[EXCERPTED RECORDS]

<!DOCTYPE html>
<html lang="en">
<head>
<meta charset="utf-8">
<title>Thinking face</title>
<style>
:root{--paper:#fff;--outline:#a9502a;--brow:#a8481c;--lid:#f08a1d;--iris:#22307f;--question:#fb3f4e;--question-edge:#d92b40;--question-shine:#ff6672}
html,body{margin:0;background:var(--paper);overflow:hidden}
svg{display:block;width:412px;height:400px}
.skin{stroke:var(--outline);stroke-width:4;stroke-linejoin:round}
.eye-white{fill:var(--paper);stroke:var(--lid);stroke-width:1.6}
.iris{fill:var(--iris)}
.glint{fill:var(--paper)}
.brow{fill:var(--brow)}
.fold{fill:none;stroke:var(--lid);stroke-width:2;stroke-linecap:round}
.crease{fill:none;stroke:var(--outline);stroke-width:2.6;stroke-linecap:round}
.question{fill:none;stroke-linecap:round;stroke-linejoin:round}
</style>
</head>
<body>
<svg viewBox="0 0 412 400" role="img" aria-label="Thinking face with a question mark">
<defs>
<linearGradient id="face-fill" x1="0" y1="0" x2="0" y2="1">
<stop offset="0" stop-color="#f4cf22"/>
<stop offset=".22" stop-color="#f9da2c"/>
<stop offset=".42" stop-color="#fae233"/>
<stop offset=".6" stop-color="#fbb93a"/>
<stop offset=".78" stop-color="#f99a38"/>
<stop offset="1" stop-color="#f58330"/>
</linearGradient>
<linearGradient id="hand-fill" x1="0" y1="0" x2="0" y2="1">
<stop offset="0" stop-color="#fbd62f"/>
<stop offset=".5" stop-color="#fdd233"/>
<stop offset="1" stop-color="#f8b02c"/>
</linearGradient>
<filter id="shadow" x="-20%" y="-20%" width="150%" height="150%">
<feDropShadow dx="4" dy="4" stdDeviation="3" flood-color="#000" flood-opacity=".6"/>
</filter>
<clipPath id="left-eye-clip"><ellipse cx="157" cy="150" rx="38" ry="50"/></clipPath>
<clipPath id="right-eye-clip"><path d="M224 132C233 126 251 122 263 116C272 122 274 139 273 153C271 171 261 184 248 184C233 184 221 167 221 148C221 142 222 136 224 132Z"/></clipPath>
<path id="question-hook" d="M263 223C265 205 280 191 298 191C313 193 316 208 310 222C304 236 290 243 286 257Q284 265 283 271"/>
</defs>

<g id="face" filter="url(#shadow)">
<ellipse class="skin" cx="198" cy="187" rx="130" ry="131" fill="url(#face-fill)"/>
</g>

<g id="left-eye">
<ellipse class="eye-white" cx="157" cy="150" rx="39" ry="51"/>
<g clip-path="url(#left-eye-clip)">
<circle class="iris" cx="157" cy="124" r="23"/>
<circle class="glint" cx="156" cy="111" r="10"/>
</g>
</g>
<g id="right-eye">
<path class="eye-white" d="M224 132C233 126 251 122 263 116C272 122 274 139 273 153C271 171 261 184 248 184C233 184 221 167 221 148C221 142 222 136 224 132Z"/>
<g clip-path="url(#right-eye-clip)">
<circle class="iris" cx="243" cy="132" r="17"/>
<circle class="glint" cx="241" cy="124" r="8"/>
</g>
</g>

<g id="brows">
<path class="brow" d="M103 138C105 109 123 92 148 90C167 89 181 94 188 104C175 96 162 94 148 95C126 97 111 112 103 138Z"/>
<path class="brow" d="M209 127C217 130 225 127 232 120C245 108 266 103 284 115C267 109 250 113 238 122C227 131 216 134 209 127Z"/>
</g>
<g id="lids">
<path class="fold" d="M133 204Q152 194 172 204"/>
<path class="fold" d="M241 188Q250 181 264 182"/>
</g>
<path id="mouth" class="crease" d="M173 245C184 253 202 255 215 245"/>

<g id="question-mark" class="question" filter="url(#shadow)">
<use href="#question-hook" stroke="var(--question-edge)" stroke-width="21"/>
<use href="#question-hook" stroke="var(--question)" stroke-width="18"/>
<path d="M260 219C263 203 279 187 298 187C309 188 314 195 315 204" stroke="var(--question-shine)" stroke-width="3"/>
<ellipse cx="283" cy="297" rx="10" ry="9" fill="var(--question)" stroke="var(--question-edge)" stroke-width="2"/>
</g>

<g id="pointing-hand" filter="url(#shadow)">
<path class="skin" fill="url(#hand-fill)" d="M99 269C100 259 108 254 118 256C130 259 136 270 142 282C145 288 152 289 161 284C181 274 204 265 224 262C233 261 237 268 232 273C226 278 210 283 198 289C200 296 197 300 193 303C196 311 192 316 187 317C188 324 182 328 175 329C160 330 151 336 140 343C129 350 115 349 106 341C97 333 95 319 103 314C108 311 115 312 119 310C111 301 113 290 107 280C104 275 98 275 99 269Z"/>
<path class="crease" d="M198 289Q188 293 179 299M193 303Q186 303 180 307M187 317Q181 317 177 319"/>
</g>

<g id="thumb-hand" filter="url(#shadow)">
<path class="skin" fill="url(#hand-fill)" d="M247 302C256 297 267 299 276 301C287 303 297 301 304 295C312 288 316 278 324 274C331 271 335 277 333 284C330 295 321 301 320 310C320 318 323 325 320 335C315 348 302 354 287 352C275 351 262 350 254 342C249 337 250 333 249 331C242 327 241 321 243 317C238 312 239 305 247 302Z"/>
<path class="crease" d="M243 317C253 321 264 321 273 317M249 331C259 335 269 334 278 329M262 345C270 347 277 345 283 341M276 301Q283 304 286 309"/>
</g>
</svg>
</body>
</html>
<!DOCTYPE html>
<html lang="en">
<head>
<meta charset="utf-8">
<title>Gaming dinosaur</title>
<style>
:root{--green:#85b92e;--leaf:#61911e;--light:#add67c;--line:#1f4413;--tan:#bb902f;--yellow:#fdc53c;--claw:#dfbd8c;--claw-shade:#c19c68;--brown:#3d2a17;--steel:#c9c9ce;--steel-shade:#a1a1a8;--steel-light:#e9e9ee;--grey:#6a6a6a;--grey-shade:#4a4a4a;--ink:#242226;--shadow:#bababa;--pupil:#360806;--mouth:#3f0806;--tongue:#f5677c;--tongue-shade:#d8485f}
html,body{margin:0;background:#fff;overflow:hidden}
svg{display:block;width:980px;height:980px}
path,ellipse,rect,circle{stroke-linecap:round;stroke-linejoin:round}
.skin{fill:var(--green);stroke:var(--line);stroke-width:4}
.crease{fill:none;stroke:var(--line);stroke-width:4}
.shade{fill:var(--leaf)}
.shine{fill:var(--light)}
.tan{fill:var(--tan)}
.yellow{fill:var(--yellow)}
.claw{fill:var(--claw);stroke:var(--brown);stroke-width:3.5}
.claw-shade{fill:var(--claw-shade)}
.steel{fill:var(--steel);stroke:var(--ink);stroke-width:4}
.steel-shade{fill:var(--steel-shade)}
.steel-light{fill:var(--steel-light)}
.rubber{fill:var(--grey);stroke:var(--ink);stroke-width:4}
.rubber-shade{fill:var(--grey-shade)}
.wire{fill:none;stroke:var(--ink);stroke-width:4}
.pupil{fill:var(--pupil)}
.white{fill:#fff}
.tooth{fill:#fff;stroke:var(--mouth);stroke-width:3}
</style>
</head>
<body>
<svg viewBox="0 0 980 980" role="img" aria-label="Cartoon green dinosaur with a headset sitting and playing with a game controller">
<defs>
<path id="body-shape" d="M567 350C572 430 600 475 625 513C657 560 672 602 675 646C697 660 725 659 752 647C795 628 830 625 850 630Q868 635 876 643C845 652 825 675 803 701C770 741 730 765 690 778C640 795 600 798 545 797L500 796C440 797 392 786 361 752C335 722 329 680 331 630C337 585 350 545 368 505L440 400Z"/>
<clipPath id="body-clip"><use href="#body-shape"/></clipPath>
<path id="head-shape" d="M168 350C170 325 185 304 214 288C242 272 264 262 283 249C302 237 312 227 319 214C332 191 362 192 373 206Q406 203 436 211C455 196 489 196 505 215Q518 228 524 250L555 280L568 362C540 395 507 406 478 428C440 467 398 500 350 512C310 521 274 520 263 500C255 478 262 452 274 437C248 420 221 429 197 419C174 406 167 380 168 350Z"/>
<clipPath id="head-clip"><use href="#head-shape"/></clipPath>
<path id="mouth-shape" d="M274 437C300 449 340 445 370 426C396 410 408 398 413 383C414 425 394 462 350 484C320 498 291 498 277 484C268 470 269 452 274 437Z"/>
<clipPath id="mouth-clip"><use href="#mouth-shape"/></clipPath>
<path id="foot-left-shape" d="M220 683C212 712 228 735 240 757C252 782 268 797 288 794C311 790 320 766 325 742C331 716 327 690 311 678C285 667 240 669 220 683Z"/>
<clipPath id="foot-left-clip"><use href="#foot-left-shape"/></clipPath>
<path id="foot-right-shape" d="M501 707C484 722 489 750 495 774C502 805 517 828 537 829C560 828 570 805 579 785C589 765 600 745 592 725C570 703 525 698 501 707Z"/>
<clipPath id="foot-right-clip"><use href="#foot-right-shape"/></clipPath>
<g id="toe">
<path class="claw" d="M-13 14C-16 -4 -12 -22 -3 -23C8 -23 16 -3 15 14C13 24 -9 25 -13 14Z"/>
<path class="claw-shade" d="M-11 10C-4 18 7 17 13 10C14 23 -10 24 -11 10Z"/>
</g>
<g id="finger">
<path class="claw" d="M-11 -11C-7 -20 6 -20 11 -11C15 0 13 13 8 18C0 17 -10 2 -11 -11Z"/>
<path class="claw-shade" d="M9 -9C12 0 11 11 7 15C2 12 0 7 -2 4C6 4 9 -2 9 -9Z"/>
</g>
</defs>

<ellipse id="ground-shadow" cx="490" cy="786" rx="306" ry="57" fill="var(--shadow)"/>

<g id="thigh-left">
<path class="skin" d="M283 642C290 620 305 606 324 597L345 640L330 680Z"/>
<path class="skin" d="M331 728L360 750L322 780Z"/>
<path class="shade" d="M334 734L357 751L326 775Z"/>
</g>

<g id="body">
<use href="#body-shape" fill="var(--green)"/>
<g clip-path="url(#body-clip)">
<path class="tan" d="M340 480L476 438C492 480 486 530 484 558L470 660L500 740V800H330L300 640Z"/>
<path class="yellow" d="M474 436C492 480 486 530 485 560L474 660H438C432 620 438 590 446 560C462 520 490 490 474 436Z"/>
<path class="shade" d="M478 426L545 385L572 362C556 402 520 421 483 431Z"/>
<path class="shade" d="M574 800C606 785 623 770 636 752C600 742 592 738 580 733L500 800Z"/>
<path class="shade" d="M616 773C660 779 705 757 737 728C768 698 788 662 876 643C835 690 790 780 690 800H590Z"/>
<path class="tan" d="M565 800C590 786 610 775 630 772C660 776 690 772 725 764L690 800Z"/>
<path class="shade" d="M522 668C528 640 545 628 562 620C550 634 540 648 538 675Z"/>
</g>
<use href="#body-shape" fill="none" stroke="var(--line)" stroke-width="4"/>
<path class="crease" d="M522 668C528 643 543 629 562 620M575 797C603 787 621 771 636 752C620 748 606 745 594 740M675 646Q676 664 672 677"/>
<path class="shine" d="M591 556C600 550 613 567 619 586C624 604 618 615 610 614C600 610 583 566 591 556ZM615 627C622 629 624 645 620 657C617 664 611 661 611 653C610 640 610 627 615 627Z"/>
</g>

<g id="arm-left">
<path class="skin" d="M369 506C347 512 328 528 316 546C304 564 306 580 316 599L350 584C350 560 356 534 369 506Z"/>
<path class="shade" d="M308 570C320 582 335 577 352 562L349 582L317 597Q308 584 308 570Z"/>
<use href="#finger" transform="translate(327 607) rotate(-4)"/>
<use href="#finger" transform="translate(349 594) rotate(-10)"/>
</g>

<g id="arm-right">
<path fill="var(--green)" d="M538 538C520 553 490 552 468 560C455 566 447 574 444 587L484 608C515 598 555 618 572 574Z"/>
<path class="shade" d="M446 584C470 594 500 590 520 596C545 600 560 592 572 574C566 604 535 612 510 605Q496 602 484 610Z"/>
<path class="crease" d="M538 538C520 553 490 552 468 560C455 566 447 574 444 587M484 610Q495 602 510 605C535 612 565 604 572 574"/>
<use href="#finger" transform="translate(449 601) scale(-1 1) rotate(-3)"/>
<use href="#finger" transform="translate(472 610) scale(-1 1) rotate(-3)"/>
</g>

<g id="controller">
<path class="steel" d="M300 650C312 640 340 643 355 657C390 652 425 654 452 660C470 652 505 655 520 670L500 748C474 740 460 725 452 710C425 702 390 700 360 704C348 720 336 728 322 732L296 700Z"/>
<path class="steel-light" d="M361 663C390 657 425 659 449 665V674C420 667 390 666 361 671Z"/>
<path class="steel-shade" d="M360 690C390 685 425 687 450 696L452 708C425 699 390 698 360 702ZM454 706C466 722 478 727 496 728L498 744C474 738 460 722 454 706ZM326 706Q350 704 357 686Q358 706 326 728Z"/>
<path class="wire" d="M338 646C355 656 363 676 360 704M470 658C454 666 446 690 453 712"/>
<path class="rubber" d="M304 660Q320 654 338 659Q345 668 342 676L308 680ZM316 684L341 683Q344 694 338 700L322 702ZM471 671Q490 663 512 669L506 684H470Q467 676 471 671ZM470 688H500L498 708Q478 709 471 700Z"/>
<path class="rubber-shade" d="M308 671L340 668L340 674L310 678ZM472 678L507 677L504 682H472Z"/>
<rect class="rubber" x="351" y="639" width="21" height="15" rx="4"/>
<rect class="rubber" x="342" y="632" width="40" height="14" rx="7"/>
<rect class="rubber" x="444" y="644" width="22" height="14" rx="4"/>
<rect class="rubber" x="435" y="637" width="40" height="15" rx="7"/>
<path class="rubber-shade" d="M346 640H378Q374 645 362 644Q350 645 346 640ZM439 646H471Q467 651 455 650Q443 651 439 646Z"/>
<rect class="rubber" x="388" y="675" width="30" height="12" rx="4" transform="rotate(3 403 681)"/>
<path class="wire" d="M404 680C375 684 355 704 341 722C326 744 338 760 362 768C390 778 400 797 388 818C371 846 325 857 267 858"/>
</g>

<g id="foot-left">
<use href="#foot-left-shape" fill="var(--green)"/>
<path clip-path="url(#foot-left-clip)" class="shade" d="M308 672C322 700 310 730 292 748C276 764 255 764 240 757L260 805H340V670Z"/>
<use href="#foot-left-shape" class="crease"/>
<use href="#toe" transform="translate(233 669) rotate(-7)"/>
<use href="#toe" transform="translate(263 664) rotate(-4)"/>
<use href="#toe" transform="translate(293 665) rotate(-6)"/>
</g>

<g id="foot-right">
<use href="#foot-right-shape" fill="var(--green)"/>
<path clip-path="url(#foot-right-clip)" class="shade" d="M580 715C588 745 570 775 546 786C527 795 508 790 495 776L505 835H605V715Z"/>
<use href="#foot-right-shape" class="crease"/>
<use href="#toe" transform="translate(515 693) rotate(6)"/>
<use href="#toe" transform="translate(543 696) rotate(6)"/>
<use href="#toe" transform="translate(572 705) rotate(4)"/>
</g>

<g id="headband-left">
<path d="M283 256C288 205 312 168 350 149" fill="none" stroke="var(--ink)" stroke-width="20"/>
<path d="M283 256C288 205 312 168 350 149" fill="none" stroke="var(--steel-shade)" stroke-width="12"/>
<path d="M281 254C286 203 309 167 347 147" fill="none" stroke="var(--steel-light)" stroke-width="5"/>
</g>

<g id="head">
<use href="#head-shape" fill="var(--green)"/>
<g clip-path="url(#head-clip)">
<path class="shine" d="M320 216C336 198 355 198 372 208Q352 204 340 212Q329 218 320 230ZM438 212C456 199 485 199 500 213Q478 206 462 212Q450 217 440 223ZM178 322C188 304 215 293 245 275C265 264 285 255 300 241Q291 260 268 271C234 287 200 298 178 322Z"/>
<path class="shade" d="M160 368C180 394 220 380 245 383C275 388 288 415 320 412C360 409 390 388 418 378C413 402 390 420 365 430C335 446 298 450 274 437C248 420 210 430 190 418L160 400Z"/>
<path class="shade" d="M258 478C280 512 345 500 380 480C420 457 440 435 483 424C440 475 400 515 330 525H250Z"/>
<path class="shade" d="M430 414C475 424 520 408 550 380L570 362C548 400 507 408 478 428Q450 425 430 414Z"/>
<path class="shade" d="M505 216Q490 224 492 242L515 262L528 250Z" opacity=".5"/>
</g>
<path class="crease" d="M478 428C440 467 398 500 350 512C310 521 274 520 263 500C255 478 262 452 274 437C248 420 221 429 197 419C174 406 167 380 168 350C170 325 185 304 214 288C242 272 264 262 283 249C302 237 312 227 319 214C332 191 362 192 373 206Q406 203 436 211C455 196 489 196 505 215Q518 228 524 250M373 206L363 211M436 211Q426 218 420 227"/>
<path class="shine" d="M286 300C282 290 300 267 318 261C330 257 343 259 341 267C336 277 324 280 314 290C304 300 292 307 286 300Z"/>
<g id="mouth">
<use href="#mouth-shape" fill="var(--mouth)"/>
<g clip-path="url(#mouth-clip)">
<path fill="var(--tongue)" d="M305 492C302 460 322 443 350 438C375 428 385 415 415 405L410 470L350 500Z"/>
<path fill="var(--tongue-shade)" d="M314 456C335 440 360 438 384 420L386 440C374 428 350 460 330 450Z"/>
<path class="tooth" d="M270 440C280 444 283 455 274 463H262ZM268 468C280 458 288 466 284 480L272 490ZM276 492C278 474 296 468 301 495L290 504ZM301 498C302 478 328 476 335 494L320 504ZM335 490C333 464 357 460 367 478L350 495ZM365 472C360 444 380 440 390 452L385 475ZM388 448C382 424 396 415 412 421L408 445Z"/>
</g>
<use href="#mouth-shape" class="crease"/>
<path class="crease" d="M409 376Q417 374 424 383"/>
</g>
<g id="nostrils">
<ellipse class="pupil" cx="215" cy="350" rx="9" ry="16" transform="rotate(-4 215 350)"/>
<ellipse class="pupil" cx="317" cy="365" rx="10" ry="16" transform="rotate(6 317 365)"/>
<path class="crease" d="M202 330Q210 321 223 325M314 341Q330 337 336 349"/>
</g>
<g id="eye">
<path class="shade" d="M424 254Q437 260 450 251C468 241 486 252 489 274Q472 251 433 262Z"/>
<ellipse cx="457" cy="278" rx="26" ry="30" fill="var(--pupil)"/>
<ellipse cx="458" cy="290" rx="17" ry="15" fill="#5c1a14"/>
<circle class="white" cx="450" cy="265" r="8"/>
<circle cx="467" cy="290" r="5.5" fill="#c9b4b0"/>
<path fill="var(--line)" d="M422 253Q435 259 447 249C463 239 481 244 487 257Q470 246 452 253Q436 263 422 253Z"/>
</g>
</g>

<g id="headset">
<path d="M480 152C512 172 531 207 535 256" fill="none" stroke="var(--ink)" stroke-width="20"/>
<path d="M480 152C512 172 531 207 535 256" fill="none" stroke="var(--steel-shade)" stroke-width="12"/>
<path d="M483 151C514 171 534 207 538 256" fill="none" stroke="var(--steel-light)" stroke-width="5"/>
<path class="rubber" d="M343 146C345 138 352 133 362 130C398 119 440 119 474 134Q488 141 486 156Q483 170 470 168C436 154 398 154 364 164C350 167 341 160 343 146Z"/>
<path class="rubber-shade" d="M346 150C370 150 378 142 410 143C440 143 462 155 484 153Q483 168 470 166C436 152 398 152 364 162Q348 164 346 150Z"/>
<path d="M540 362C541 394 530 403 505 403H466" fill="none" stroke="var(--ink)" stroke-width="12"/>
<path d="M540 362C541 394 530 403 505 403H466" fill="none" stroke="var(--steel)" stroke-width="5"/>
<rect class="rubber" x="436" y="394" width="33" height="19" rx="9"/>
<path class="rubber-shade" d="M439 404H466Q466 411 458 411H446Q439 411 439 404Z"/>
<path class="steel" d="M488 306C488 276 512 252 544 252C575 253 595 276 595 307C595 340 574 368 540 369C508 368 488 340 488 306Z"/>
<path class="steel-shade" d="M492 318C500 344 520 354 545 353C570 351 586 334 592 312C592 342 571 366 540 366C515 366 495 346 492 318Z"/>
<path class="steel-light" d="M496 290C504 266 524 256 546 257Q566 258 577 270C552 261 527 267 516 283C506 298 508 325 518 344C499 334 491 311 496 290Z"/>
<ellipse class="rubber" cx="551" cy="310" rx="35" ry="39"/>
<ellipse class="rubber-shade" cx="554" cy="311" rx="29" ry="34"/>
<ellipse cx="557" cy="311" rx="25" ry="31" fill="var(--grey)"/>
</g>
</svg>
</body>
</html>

[AIM OF THE TASK] Every line with "filter" in it should be copied from the entries.

[EXERCISE OUTPUT]
<filter id="shadow" x="-20%" y="-20%" width="150%" height="150%">
</filter>
<g id="face" filter="url(#shadow)">
<g id="question-mark" class="question" filter="url(#shadow)">
<g id="pointing-hand" filter="url(#shadow)">
<g id="thumb-hand" filter="url(#shadow)">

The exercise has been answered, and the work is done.